Panama. Access is now open. MPI and the kiwifruit industry worked on phytosanitary requirements for this market. While no Importing Country’s Phytosanitary Requirements (ICPR) are maintained for Panama, access is open from the 2020 season, and shipments are likely to start in season 2021.

Peru. A potential new market. A market access package was submitted to Peru in 2017/18 to support a new access request, and discussions continue.

Philippines. Access continues but is restricted. In 2019 Philippine authorities reduced the validity of import permits to only 20 days (from 60 days). This is not aligned with the industry’s supply chain order lead times and is interpreted as a technical barrier to trade.

South Korea. Regulations on residue testing upon arrival are significant. These are exacerbated by frequent MRL revisions, which mean each supplier or post-harvest operator needs to be re-tested with each change.
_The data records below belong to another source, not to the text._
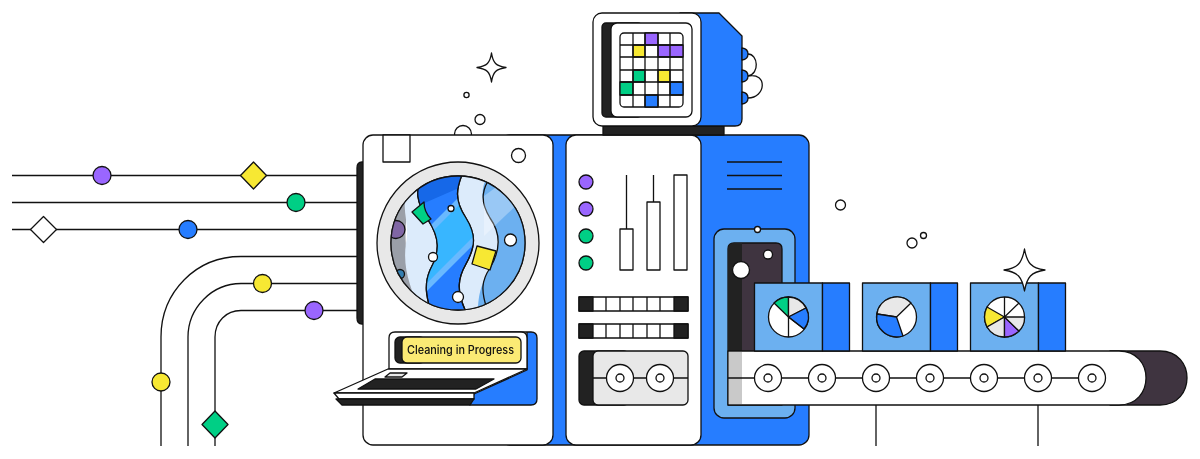
<!DOCTYPE html>
<html lang="en">
<head>
<meta charset="utf-8">
<title>Data cleaning machine</title>
<style>
:root{--ink:#111;--dark:#222;--plum:#3f3440;--white:#fff;--grey:#e8e8e8;--blue:#267dff;--sky:#6cb0f0;--cyan:#38b6ff;--pale:#dcebfb;--yellow:#f7e833;--lemon:#fbea74;--green:#00cf85;--purple:#9a66ff}
html,body{margin:0;background:var(--white);overflow:hidden}
svg{display:block;width:1200px;height:459px}
.line{stroke:var(--ink);stroke-width:1.3;stroke-linejoin:round}
.open{fill:none}
.none{stroke:none}
.white{fill:var(--white)}.grey{fill:var(--grey)}.dark{fill:var(--dark)}.plum{fill:var(--plum)}
.blue{fill:var(--blue)}.sky{fill:var(--sky)}.cyan{fill:var(--cyan)}.pale{fill:var(--pale)}
.yellow{fill:var(--yellow)}.lemon{fill:var(--lemon)}.green{fill:var(--green)}.purple{fill:var(--purple)}
.status{font:500 11.5px "Inter","Open Sans",sans-serif;fill:var(--ink);stroke:none}
</style>
</head>
<body>
<svg viewBox="0 0 1200 459" role="img" aria-label="Machine that cleans incoming data and sends it out as boxed charts">
<defs>
<g id="roller"><circle class="white" r="13.5"/><circle class="white" r="4"/></g>
<g id="box">
<rect class="sky" y="283" width="68" height="68"/>
<rect class="blue" x="68" y="283" width="27" height="68"/>
<circle class="white" cx="34" cy="317" r="20"/>
</g>
<g id="meter">
<rect class="white" x="579" width="109" height="14"/>
<rect class="dark" x="579" width="14" height="14"/><rect class="dark" x="674" width="14" height="14"/>
<path class="open" d="M606 0v14M620 0v14M633 0v14M647 0v14M660 0v14"/>
</g>
<clipPath id="window"><circle cx="458" cy="243" r="67"/></clipPath>
<clipPath id="wave"><path d="M426 170C412 190 418 205 428 220C440 238 440 252 430 270C424 284 426 296 431 312H466C456 290 458 278 466 264C476 246 476 234 466 218C454 200 456 188 464 170Z"/></clipPath>
</defs>

<g class="line">
<g id="pipes">
<path class="open" d="M12 175.500H357M12 202.500H357M12 229.500H357M357 256.500H242C196 256 161 292 161 337V446M357 283.500H242C212 283 188 308 188 337V446M357 310.500H242C226 310 215 322 215 337V446"/>
<circle class="purple" cx="102" cy="175.500" r="9"/>
<path class="yellow" d="M253.500 162l13 13.500-13 13.500-13-13.500z"/>
<circle class="green" cx="296" cy="202.500" r="9"/>
<path class="white" d="M43.500 216.500l13 13-13 13-13-13z"/>
<circle class="blue" cx="188" cy="229.500" r="9"/>
<circle class="yellow" cx="262.500" cy="283.500" r="9"/>
<circle class="purple" cx="314" cy="310.500" r="9"/>
<circle class="yellow" cx="161" cy="382" r="9"/>
<path class="green" d="M215 411l13 13.500-13 13.500-13-13.500z"/>
</g>

<g id="bubbles-left">
<path class="white" d="M491.500 53C493 63 496 66 506 67.500C496 69 493 72 491.500 82C490 72 487 69 477 67.500C487 66 490 63 491.500 53Z"/>
<circle class="white" cx="466.500" cy="95" r="2.600"/><circle class="white" cx="480" cy="119.500" r="5"/>
<circle class="white" cx="463" cy="134" r="8.500"/>
</g>

<g id="cabinet">
<path class="dark" d="M365 162H362Q357 162 357 168V318Q357 324 362 324H365Z"/>
<rect class="blue" x="500" y="135" width="309" height="310" rx="10"/>
<rect class="white" x="363" y="135" width="190" height="310" rx="10"/>
<rect class="white" x="566" y="135" width="135" height="310" rx="10"/>
<path class="white" d="M383 135H410V162H383Z"/>
<circle class="white" cx="518.500" cy="155.500" r="7"/>
<path class="open" d="M727 162H782M727 175.500H782M727 189H782"/>
</g>

<g id="washer-window">
<circle class="grey" cx="458" cy="243" r="81"/>
<circle class="sky" cx="458" cy="243" r="67"/>
<g clip-path="url(#window)">
<path class="white none" d="M380 170H430V320H380Z"/>
<path fill="#9a9fa8" stroke="none" d="M385 170H428C394 196 400 290 436 316H385Z"/>
<path class="pale none" d="M426 170C390 200 412 215 406 243C402 270 412 290 420 312H500V170Z"/>
<path class="sky none" d="M490 170H530V312H478C478 290 484 280 490 268C502 248 500 232 490 218C480 202 480 188 490 170Z"/>
<path class="blue" d="M426 170C412 190 418 205 428 220C440 238 440 252 430 270C424 284 426 296 431 312H466C456 290 458 278 466 264C476 246 476 234 466 218C454 200 456 188 464 170Z"/>
<g clip-path="url(#wave)">
<path class="none" fill="#1668e8" d="M410 170H468V184L420 205Z"/>
<path class="cyan none" d="M410 244L480 182V232L418 292Z"/>
<path class="none" fill="#69b9ff" d="M416 240L480 176V184L416 248ZM416 294L480 230V238L416 302Z"/>
</g>
<path class="open" d="M426 170C412 190 418 205 428 220C440 238 440 252 430 270C424 284 426 296 431 312M464 170C456 188 454 200 466 218C476 234 476 246 466 264C458 278 456 290 466 312M496 170C480 188 480 202 490 218C500 232 502 248 490 268C482 280 480 290 488 312"/>
<path class="none" fill="#fff" opacity=".3" d="M484 196L506 180L524 198L484 236Z"/>
<circle fill="#8066a4" cx="396" cy="229.500" r="9"/>
<circle fill="#347eb0" cx="400" cy="274" r="4.500"/>
<path class="green" d="M412 212L424 202C424 209 427 215 431 219L423 224Z"/>
<path class="yellow" d="M477 246L496 251L490 270L472 264Z"/>
<circle class="white" cx="451" cy="208.500" r="3"/><circle class="white" cx="433" cy="257" r="4.500"/>
<circle class="white" cx="510.500" cy="240" r="6"/><circle class="white" cx="458" cy="297" r="5.500"/>
</g>
<circle class="open" cx="458" cy="243" r="67"/>
</g>

<g id="status-console">
<path class="blue" d="M500 332H531Q537 332 537 338V399Q537 405 531 405H470L474 394L527 370V332Z"/>
<path class="white" d="M395 332H521Q527 332 527 338V369H389V338Q389 332 395 332Z"/>
<path class="white" d="M388 369H527L474 393H334Z"/>
<path class="white" d="M334 393H474V399H339Z"/>
<path class="dark" d="M336 399H474L470 405H342Z"/>
<path class="dark" d="M375 379H494L476 389H358Z"/>
<path class="grey" d="M390 373H407L402 377H385Z"/>
<rect class="dark" x="395" y="337" width="30" height="26" rx="5"/>
<rect class="lemon" x="402" y="337" width="119" height="26" rx="5"/>
<text class="status" x="407" y="354" textLength="107" lengthAdjust="spacingAndGlyphs">Cleaning in Progress</text>
</g>

<g id="control-panel">
<circle class="purple" cx="586" cy="182" r="7"/><circle class="purple" cx="586" cy="209" r="7"/>
<circle class="green" cx="586" cy="236" r="7"/><circle class="green" cx="586" cy="263" r="7"/>
<path class="open" d="M626.500 175V229M653.500 175V202"/>
<rect class="white" x="620" y="229" width="13" height="41"/><rect class="white" x="647" y="202" width="13" height="68"/><rect class="white" x="674" y="175" width="13" height="95"/>
<use href="#meter" y="297"/><use href="#meter" y="324"/>
<rect class="dark" x="579" y="351" width="50" height="54" rx="5"/>
<rect class="grey" x="593" y="351" width="95" height="54" rx="5"/>
<path class="open" d="M593 378H688"/>
<use href="#roller" x="620" y="378"/><use href="#roller" x="660" y="378"/>
</g>

<g id="monitor">
<rect class="dark" x="603" y="126" width="121" height="9"/>
<path class="blue" d="M680 13H719L742 36V119Q742 126 735 126H680Z"/>
<path class="open" d="M748 54C758 54 760 74 748 76C768 72 766 98 748 98"/>
<path class="blue" d="M742 48C750 49 750 59 742 60ZM742 70C750 71 750 81 742 82ZM742 92C750 93 750 103 742 104Z"/>
<rect class="white" x="593" y="13" width="108" height="113" rx="9"/>
<rect class="dark" x="602" y="23" width="40" height="94" rx="4"/>
<rect class="white" x="611" y="23" width="81" height="94" rx="6"/>
<g id="pixel-grid">
<rect class="white" x="620" y="33" width="63" height="74" rx="4"/>
<path class="purple" d="M645 33h13v12h-13zM658 45h25v12h-25z"/>
<path class="yellow" d="M633 45h12v12h-12zM658 70h12v12h-12z"/>
<path class="green" d="M633 70h12v12h-12zM620 82h13v13h-13z"/>
<path class="blue" d="M670 82h13v13h-13zM645 95h13v12h-13z"/>
<path class="open" d="M633 33V107M645 33V107M658 33V107M670 33V107M620 45H683M620 57H683M620 70H683M620 82H683M620 95H683"/>
</g>
</g>

<g id="outlet">
<rect class="sky" x="714" y="229" width="81" height="189" rx="10"/>
<path class="plum" d="M734 243H776Q782 243 782 249V405H728V249Q728 243 734 243Z"/>
<path class="none" fill="#222" d="M734 243H742V351H728V249Q728 243 734 243Z"/>
<circle class="white" cx="757.500" cy="229.500" r="3"/><circle class="white" cx="741" cy="270" r="8.500"/><circle class="white" cx="768" cy="254.500" r="4.500"/>
</g>

<g id="conveyor">
<path class="open" d="M876 405V446M1038 405V446"/>
<path class="plum" d="M1110 351H1160C1196 351 1196 405 1160 405H1110Z"/>
<path class="white" d="M728 351H1119C1155 351 1155 405 1119 405H728Z"/>
<path class="none" fill="#c9c9c9" d="M729 352H742V404H729Z"/>
<path class="open" d="M728 378H1092"/>
<use href="#roller" x="768" y="378"/><use href="#roller" x="822" y="378"/><use href="#roller" x="876" y="378"/><use href="#roller" x="930" y="378"/><use href="#roller" x="984" y="378"/><use href="#roller" x="1038" y="378"/><use href="#roller" x="1092" y="378"/>
</g>

<g id="chart-boxes">
<use href="#box" x="754.500"/><use href="#box" x="862.500"/><use href="#box" x="970.500"/>
<g id="chart-one">
<path class="green" d="M788.500 317L774 303Q780 297 788.500 297Z"/>
<path class="grey" d="M788.500 317V297Q800 297 806 308Z"/>
<path class="blue" d="M788.500 317L806 308Q812 319 804 329Z"/>
<path class="open" d="M788.500 317L804 329M788.500 317V337"/>
</g>
<g id="chart-two">
<path class="grey" d="M896.500 317L877 314C879 298 900 291 911 303Z"/>
<path class="blue" d="M896.500 317L877 314C874 330 890 340 903 336Z"/>
</g>
<g id="chart-three">
<path class="yellow" d="M1004.500 317L987 307Q982 317 987 327Z"/>
<path class="grey" d="M1004.500 317L987 327Q993 337 1004.500 337Z"/>
<path class="purple" d="M1004.500 317V337Q1013 337 1019 331Z"/>
<path class="grey" d="M1004.500 317L1019 331Q1025 325 1024.500 317Z"/>
<path class="open" d="M1004.500 317V297M1004.500 317L1019 303"/>
</g>
</g>

<g id="bubbles-right">
<circle class="white" cx="840.500" cy="205" r="5"/><circle class="white" cx="912" cy="243" r="5"/><circle class="white" cx="923.500" cy="235.500" r="3"/>
<path class="white" d="M1024.500 249C1027 263 1031 268 1045 270C1031 272 1027 277 1024.500 291C1022 277 1018 272 1004 270C1018 268 1022 263 1024.500 249Z"/>
</g>
</g>
</svg>
</body>
</html>
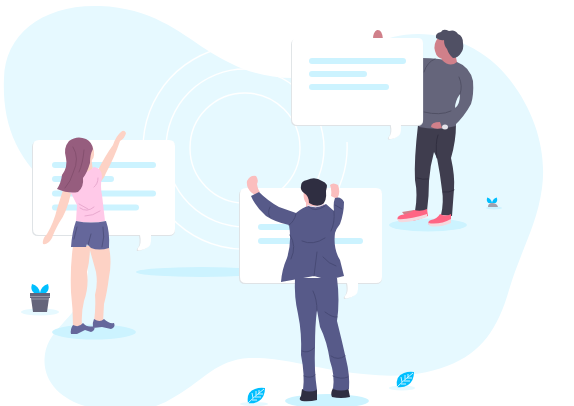
<!DOCTYPE html>
<html lang="en">
<head>
<meta charset="utf-8">
<title>Group chat illustration</title>
<style>
:root{--sky:#e6f9ff;--aqua:#ccf3ff;--bright:#00bfff;--card:#fff;--edge:#dfe3e6;--navy:#575a89;--navy-dark:#474a75;--ink:#2f2e41;--skin:#fdd2c5;--skin-pink:#fbbebe;--skin-deep:#d0808a;--hair:#965d7e;--hair-dark:#85506f;--top:#ffc9e8;--top-fold:#e9a9cf;--shorts:#65679b;--grey:#65657b;--grey-dark:#505064;--trouser:#3f3d4e;--red:#ff6584}
html,body{margin:0;padding:0;overflow:hidden;background:#fff}
svg{display:block;width:574px;height:406px}
.sky{fill:var(--sky)}.aqua{fill:var(--aqua)}.bright{fill:var(--bright)}
.card{fill:var(--card)}.edge{fill:var(--edge)}
.navy{fill:var(--navy)}.ink{fill:var(--ink)}.skin{fill:var(--skin)}.skin-pink{fill:var(--skin-pink)}.skin-deep{fill:var(--skin-deep)}
.hair{fill:var(--hair)}.top{fill:var(--top)}.shorts{fill:var(--shorts)}
.grey{fill:var(--grey)}.grey-dark{fill:var(--grey-dark)}.trouser{fill:var(--trouser)}.red{fill:var(--red)}
.rings{fill:none;stroke:#fff;stroke-width:1.4}
.fold{fill:none;stroke-width:1;stroke-linecap:round}
</style>
</head>
<body>
<svg viewBox="0 0 574 406" role="img" aria-label="Three people arranging speech bubbles">
<defs>
<g id="bubble">
<path class="edge" d="M6 1H136Q142 1 142 7V90Q142 96 136 96H117V101Q117 109 105 111Q103 111 104 109Q108 105 106 96H5Q-1 96 -1 90V7Q-1 1 6 1Z"/>
<path class="card" d="M6 0H136Q142 0 142 6V89Q142 95 136 95H118V101Q118 109 106 110.500Q104 110 105 108Q109 104 107 95H6Q0 95 0 89V6Q0 0 6 0Z"/>
</g>
<g id="leaf">
<path class="bright" d="M0 15Q-2 4 7 1Q12 -1 17 0Q17 9 11 13Q6 16 0 15Z"/>
<path d="M0 15Q7 8 16 1M5 10L4 5M8 7.500L8 3M11 5L11 2M4 12L9 12M7 9L13 9M10 6L15 6" fill="none" stroke="#fff" stroke-width=".8"/>
</g>
<g id="sprout" class="bright">
<path d="M0 0Q-1 -7 -8 -9Q-10 -3 -6 0Z"/><path d="M0 0Q1 -7 8 -9Q10 -3 6 0Z"/>
</g>
</defs>

<g id="backdrop">
<path class="sky" d="M4 78C5 34 43 4 100 6C151 8 178 31 207 50C235 68 262 79 298 78C335 74 357 47 393 37C434 27 481 42 510 80C535 112 547 152 542 188C537 225 521 250 509 290C498 328 482 353 447 366C412 379 379 377 340 371C303 365 279 357 249 358C216 360 204 380 176 396Q167 402 156 406H85C61 399 41 381 45 354C49 329 74 319 84 293C94 264 84 232 69 212C53 190 29 171 16 144C6 123 3 101 4 78Z"/>
<g class="rings"><circle cx="245" cy="148" r="55"/><circle cx="245" cy="148" r="79"/><path d="M218 49A102 102 0 1 0 347 142"/></g>
</g>

<g id="ground-shadows" class="aqua">
<ellipse cx="202" cy="272" rx="66" ry="5"/>
<ellipse cx="94" cy="332" rx="42" ry="7.500"/>
<ellipse cx="428" cy="225" rx="39" ry="6.500"/>
<ellipse cx="327" cy="401" rx="42" ry="7"/>
<ellipse class="sky" cx="40" cy="312" rx="19" ry="3.500"/>
<ellipse cx="494" cy="208" rx="8" ry="1.500"/>
<ellipse class="sky" cx="254" cy="404" rx="14" ry="2"/>
<ellipse class="sky" cx="402" cy="388" rx="13" ry="2.500"/>
</g>

<g id="plants">
<use href="#sprout" x="40" y="293"/>
<path class="grey" d="M30 293H50V298H49L47 312H33L31 298H30Z"/>
<path d="M30 296.500H50M31 299H49" stroke="#aaaab8" stroke-width=".7"/>
<use href="#sprout" transform="translate(492 203) scale(.6)"/>
<path d="M488 207Q488 203 492 203Q497 203 498 207Z" fill="#a0a0ad"/>
<use href="#leaf" x="248" y="388"/>
<use href="#leaf" x="397" y="372"/>
</g>

<g id="man-in-sweater">
<path class="skin-deep" d="M373 39Q373 32 377 30Q382 29 383 39Z"/>
<path class="skin-deep" d="M402 212L414 210L420 214L408 219Z"/>
<path class="trouser" d="M418 125L456 124Q456 141 451 158Q455 176 454 189L452 216L441 215Q444 202 442 190Q440 173 437 158L434 152Q430 166 429 181Q429 196 427 211L415 211Q418 195 415 180Q414 159 418 125Z"/>
<path class="fold" d="M437 158Q435 143 438 135M417 178Q423 180 428 179M443 192Q449 193 454 190" stroke="#312f40"/>
<path class="red" d="M414 210Q421 212 427 209L428 216Q420 219 413 221L398 220Q396 217 401 215Q409 214 414 210Z"/>
<path class="red" d="M440 214Q446 217 451 214L451 221Q445 224 438 226L429 225Q427 221 431 220Q437 219 440 214Z"/>
<path d="M397 219Q409 220 427 214V217Q411 223 399 222ZM428 223Q440 225 451 219V223Q439 228 430 226Z" fill="#f5d9df"/>
<path class="grey" d="M421 58Q430 58 439 59L457 62Q470 67 473 81Q474 95 471 104Q464 117 454 126L441 129L440 124L455 108L456 126Q438 131 419 127Q424 100 421 58Z"/>
<path d="M460 94Q455 101 455 108Q460 105 460 94Z" class="sky"/>
<path class="fold" d="M424 72Q427 62 435 59M459 77Q463 86 460 94M424 112Q440 116 451 111" stroke="#505064"/>
<path class="skin-deep" d="M440 122Q431 122 431 127Q436 130 442 128Z"/>
<ellipse cx="445" cy="127" rx="3" ry="2.500" fill="#e3e3ea"/>
<path class="skin-deep" d="M441 55L455 53L457 62Q450 68 442 60Z"/>
<path class="skin-deep" d="M438 38Q433 44 435 51Q437 60 446 59Q454 57 456 48L452 36Z"/>
<path class="grey-dark" d="M436 38Q435 33 441 32Q443 28 449 31Q455 29 458 34Q463 36 463 43Q464 49 461 53Q458 58 453 58Q449 55 447 49Q444 46 444 40Q441 41 436 38Z"/>
</g>

<g id="bubble-top">
<use href="#bubble" transform="translate(292 38) scale(.923 .916)"/>
<g class="aqua"><rect x="309" y="58" width="97" height="6" rx="3"/><rect x="309" y="71" width="58" height="6" rx="3"/><rect x="309" y="84" width="80" height="6" rx="3"/></g>
</g>

<g id="bubble-left">
<use href="#bubble" x="33" y="140"/>
<g class="aqua"><rect x="52" y="162" width="104" height="6" rx="3"/><rect x="52" y="176" width="62" height="6" rx="3"/><rect x="52" y="190.500" width="104" height="6" rx="3"/><rect x="52" y="204.500" width="87" height="6" rx="3"/></g>
</g>

<g id="woman">
<path class="skin" d="M63 190L71 193Q67 212 59 223Q54 232 52 238Q48 245 43 244Q42 239 47 234Q54 222 57 209Z"/>
<path class="skin" d="M73 246L90 246Q90 260 87 272Q89 287 84 301Q81 313 82 326L73 327Q73 309 71 292Q70 267 73 246Z"/>
<path class="skin" d="M89 247L109 247Q112 262 109 277Q107 293 104 304L103 322L94 322Q96 306 95 295Q98 284 96 272Q93 261 89 247Z"/>
<path class="shorts" d="M73 325Q79 328 83 323Q87 328 94 326Q96 330 91 332L85 330L77 334H71Q70 329 73 325ZM94 319Q100 323 104 319Q109 324 114 323Q116 327 111 329L102 327L93 328Q92 323 94 319Z"/>
<path class="skin" d="M97 172Q105 156 113 145Q116 136 121 132Q124 129 126 133Q125 138 120 141Q115 156 106 173Q103 181 97 184Z"/>
<path class="skin" d="M78 156H91L93 171L85 179L76 170Z"/>
<path class="skin" d="M84 142Q93 143 94 151Q95 160 89 162Q82 162 80 154Z"/>
<path class="top" d="M77 171Q86 175 94 167Q102 168 102 177Q100 186 102 195L105 221Q91 224 76 221L77 205L72 195L68 189Q69 176 77 171Z"/>
<path class="fold" d="M80 208Q87 213 94 207M79 204L88 209M85 216Q93 216 100 211M98 178Q98 184 94 187" stroke="#e9a9cf"/>
<path class="shorts" d="M76 221Q91 224 106 221Q110 232 109 248Q99 251 91 248L87 244L86 247L71 247Q72 232 76 221Z"/>
<path class="fold" d="M88 245L91 234M103 227Q105 237 102 247M77 227L74 239" stroke="#50527f"/>
<path class="hair" d="M93 149Q90 154 90 163Q87 173 83 178Q84 187 78 192Q69 194 57 189Q61 183 62 175Q68 167 66 158Q63 148 69 141Q77 135 86 139Q92 142 93 149Z"/>
<path class="fold" d="M73 147Q80 158 73 173Q71 181 65 188M84 150Q83 163 79 172" stroke="#85506f"/>
</g>

<g id="bubble-front">
<use href="#bubble" x="240" y="188"/>
<g class="aqua"><rect x="258" y="224" width="64" height="6" rx="3"/><rect x="258" y="238" width="105" height="6" rx="3"/></g>
</g>

<g id="man-in-suit">
<path class="skin-pink" d="M252 193Q246 188 247 181Q250 175 256 176Q259 180 257 184Q258 190 260 192L255 195ZM331 196Q332 190 330 185Q333 182 338 185Q341 193 337 199Z"/>
<path class="skin-pink" d="M306 196H324V210H306Z"/>
<path class="skin-pink" d="M304 190Q302 203 310 205H320Q326 202 325 192Z"/>
<path class="ink" d="M301 186Q301 181 307 180Q315 176 322 181Q329 183 326 191Q327 201 322 205Q315 207 309 203Q309 196 304 193Q300 190 301 186Z"/>
<path class="ink" d="M302 389Q309 393 317 389L317 400Q309 402 302 401Q298 400 301 396ZM333 388Q341 391 348 387L350 397Q341 399 332 397Q330 394 333 388Z"/>
<path class="navy" d="M295 278H337Q340 301 337 321Q342 341 346 359Q350 375 349 389Q341 392 333 389Q335 375 330 361Q327 341 320 327L317 310Q315 325 315 346Q314 371 317 390Q309 393 303 390Q305 375 301 355Q302 333 298 314Q294 297 295 278Z"/>
<path class="fold" d="M317 311Q317 299 313 291M325 312Q333 318 337 317M302 351Q308 354 314 348M331 356Q338 361 345 356M304 376Q311 379 315 375M333 376Q341 380 348 377" stroke="#474a75"/>
<path class="navy" d="M251 196L259 192Q268 201 279 207L296 213Q303 207 309 206Q318 209 326 204L334 211Q333 203 335 198Q341 196 344 202Q344 213 340 224Q336 229 335 233Q333 249 340 260L344 276Q328 281 314 276Q298 279 281 282Q282 269 287 258Q292 242 289 225Q275 222 266 216Q255 206 251 196Z"/>
<path class="fold" d="M289 225Q294 222 296 214M334 211Q335 223 331 231M309 207Q315 213 325 206M290 235Q297 246 291 259M314 276L317 252M302 241Q313 246 325 238M270 207Q267 213 270 217M335 205L342 209M323 257Q329 264 336 266" stroke="#474a75"/>
<path d="M307 205Q316 209 324 204" fill="none" stroke="#dedff0" stroke-width="1"/>
</g>
</svg>
</body>
</html>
Thailand. A challenging market to supply. Its revised import conditions, which were implemented in October 2015, appear simple on paper but verification is difficult. In particular, they require an Integrated Fruit Production (IFP) system for controlling the actionable pests on each orchard. IFP systems are not designed to prove control measures, but Thailand requires this.

Updated labelling requirements in 2018 require pallets to be identified with shipping marks. Thailand introduced rapid residue testing requirements at the border from August 2020. All imported produce is categorised based on compliance history: very high risk, high risk or low risk. Kiwifruit is currently part of the low risk group, which means random rapid testing applies on arrival unless a certificate of analysis is presented at import. If any shipment is found to be non-compliant, the exporter/commodity combination will be re-categorised as ‘very high risk’ and future shipments will be tested for non-compliant pesticide (at the importer's cost). Shipments are generally held at the border until the test results are available.

Labelling

There are international guidelines for labelling, but South Korea, Brazil, India, Indonesia, Malaysia, Qatar, Russia, Saudi Arabia, Vietnam and Argentina all require additional labelling to be applied before export.

 

SPS market access barriers - kiwiberries

China. Access stopped. In 2016 China reviewed the list of crops permitted entry to China and added the scientific names associated with the importable commodities. Kiwiberry had previously been classed as 'kiwifruit' because of its inclusion in the Actinidia genus and had entered on this basis for several years. However, in the review China considered that Actinidia arguta was not part of the kiwifruit group so kiwiberry was excluded from the list of permitted crops. China has requested that New Zealand agree to develop an import protocol for kiwiberry and kiwifruit to China. The protocol is in line with other import protocols that China has developed for new market access requests.